The drumbeat for cleaner cars is only getting stronger.Last week President Donald Trump announced that his administration would extend the review period for the EPA's 2022-2025 fuel economy guidelines by about a year, causing concern over a backslide in vehicle emissions. However, some industry analysts believe cleaner tailpipes are all but inevitable, despite Trump's ruling.Industry experts concede the Trump administration will likely delay the adoption of more stringent tailpipe regulations, but a total rollback is seen as doubtful. "I don't think we're going to see a rollback," Kristin Dziczek, director of the Center for Automotive Research's labor and industry group, told Reuters. "At most, I think we may see a slowing of the timetable."
Although the Trump administration might soften emission rules in the U.S., more stringent requirements are being put into place in Europe and China, so further development will be need regardless. And if the U.S. remains a step or two behind those global standards, automakers could choose to invest their money elsewhere.
It also remains to be seen how much weight EPA requirements actually carry. The rapid development of green technology could ultimately render EPA requirements a moot point. Moreover, buyers have come to expect better fuel economy from newer vehicles (even with low gas prices), so consumer sentiment might have a greater sway over automakers.

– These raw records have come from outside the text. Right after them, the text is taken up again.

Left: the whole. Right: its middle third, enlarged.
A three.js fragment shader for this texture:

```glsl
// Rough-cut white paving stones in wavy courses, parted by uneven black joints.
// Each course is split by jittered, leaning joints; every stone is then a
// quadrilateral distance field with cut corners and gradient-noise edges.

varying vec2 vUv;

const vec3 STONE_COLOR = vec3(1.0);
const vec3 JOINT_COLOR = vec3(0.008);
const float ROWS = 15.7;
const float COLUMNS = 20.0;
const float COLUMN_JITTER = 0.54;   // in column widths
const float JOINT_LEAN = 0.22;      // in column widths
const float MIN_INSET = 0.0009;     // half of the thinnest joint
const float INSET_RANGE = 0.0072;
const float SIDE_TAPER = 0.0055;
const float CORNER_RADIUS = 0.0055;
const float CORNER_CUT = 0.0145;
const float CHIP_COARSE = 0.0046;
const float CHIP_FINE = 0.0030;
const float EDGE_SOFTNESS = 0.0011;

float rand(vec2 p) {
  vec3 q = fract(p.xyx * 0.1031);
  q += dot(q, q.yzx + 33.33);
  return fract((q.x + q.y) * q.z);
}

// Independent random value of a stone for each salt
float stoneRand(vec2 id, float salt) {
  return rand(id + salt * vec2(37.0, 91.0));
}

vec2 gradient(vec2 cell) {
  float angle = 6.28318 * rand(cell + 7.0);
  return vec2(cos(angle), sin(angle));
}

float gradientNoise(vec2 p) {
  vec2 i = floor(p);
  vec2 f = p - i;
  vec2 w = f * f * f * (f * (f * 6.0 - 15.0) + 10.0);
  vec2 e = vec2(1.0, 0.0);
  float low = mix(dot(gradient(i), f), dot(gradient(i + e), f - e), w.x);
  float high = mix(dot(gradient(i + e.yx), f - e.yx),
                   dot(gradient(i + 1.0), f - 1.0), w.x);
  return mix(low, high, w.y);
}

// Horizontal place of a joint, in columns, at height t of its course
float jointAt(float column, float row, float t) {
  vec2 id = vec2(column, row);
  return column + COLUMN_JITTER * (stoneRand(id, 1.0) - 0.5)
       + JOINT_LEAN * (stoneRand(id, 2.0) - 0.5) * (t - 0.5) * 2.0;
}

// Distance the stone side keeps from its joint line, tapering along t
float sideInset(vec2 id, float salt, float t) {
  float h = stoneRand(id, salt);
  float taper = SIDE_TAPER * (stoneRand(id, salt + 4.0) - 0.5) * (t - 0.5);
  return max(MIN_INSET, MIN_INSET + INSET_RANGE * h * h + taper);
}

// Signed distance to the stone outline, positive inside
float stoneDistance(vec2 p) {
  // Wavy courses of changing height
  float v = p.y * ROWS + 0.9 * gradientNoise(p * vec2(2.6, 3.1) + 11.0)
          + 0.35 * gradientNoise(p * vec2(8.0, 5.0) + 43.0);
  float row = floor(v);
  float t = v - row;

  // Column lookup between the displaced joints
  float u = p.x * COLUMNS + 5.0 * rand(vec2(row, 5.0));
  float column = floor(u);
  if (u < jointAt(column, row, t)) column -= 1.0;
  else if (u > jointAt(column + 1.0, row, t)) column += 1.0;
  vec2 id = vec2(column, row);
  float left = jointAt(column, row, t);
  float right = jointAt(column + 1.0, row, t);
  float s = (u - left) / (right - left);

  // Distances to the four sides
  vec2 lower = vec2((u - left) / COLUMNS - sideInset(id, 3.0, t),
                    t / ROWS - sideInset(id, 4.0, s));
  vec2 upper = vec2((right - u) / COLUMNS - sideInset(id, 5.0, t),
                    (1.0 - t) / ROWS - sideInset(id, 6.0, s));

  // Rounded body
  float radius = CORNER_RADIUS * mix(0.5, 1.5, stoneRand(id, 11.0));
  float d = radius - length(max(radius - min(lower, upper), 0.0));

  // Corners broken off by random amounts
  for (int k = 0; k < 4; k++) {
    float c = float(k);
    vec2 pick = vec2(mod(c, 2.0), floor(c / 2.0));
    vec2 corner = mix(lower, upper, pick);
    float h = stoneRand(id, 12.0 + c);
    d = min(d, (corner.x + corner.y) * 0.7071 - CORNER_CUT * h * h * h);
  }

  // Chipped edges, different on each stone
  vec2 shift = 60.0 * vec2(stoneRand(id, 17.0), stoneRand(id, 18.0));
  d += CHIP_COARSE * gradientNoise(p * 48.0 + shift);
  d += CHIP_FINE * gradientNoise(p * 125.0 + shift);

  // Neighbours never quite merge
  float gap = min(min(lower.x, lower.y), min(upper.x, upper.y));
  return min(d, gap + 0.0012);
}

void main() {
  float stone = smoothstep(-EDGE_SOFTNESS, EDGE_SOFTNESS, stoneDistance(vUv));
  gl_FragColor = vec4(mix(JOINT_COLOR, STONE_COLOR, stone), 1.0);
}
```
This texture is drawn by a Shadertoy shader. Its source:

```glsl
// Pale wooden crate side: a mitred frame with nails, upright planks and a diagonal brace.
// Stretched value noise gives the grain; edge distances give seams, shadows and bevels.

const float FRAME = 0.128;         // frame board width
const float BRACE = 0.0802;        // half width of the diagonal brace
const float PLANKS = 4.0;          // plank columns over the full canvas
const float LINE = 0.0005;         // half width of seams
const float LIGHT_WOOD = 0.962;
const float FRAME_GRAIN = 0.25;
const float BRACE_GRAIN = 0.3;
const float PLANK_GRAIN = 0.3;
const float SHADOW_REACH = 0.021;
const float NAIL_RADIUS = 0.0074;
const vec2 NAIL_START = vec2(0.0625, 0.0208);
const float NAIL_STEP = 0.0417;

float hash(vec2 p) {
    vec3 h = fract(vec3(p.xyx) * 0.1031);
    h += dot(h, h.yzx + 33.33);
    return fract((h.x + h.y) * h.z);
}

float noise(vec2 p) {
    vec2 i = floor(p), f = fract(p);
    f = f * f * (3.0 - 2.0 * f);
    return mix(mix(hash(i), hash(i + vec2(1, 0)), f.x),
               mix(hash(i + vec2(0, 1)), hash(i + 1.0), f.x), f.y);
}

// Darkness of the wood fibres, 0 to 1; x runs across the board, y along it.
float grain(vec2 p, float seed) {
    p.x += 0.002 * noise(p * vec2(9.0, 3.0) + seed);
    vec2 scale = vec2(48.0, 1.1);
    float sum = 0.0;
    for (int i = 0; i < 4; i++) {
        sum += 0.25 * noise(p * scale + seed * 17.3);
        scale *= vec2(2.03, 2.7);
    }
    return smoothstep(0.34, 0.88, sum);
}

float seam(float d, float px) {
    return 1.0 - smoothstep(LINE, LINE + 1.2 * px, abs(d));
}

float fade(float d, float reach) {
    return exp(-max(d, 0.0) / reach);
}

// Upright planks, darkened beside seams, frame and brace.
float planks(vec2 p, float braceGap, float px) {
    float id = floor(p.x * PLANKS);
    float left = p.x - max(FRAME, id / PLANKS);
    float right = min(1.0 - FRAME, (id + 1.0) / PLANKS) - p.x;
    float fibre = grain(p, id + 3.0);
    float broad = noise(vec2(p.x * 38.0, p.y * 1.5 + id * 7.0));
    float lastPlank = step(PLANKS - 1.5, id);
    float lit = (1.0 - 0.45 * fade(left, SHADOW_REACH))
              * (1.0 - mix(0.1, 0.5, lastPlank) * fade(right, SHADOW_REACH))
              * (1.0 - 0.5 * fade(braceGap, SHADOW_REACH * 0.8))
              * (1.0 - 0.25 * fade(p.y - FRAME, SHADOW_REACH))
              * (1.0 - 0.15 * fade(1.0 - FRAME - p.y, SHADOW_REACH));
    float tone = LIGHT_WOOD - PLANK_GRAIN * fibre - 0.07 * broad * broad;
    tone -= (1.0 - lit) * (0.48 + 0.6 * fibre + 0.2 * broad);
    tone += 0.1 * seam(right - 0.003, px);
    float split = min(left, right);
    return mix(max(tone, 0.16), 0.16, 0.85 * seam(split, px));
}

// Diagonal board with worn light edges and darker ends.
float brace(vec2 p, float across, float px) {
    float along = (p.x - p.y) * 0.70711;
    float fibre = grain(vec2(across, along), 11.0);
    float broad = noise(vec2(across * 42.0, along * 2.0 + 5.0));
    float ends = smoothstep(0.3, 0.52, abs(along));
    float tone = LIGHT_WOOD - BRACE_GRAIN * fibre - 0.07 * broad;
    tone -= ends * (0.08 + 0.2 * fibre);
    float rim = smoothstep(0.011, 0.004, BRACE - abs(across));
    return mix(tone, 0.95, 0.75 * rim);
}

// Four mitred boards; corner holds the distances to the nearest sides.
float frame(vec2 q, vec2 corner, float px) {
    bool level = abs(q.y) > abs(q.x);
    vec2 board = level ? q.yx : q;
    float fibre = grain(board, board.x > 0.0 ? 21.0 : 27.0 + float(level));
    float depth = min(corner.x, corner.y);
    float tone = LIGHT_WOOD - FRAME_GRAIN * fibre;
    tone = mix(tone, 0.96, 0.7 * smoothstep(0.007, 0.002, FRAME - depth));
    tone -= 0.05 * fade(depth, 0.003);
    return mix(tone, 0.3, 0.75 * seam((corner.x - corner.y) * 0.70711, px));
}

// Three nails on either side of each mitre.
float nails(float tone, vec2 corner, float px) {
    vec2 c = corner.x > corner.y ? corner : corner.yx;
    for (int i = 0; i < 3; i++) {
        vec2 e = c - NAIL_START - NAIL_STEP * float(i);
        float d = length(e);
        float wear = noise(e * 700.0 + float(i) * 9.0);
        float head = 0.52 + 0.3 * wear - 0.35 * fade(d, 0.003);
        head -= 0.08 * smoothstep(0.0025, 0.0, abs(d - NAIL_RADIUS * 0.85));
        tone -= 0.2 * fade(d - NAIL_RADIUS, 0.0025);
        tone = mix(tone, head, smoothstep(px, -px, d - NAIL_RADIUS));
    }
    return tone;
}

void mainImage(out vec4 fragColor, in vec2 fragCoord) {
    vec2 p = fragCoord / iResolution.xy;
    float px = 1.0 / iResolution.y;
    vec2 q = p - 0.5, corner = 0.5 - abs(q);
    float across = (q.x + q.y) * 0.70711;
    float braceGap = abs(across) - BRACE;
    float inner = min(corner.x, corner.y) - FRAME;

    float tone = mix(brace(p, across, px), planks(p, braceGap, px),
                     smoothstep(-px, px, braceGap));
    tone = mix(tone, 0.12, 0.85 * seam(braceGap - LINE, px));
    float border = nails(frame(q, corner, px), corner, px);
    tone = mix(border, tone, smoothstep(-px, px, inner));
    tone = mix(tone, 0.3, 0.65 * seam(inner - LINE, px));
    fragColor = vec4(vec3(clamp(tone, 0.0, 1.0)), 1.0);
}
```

Fuel economy standards that cover 2022-2025 are expected to be completed by April 2018.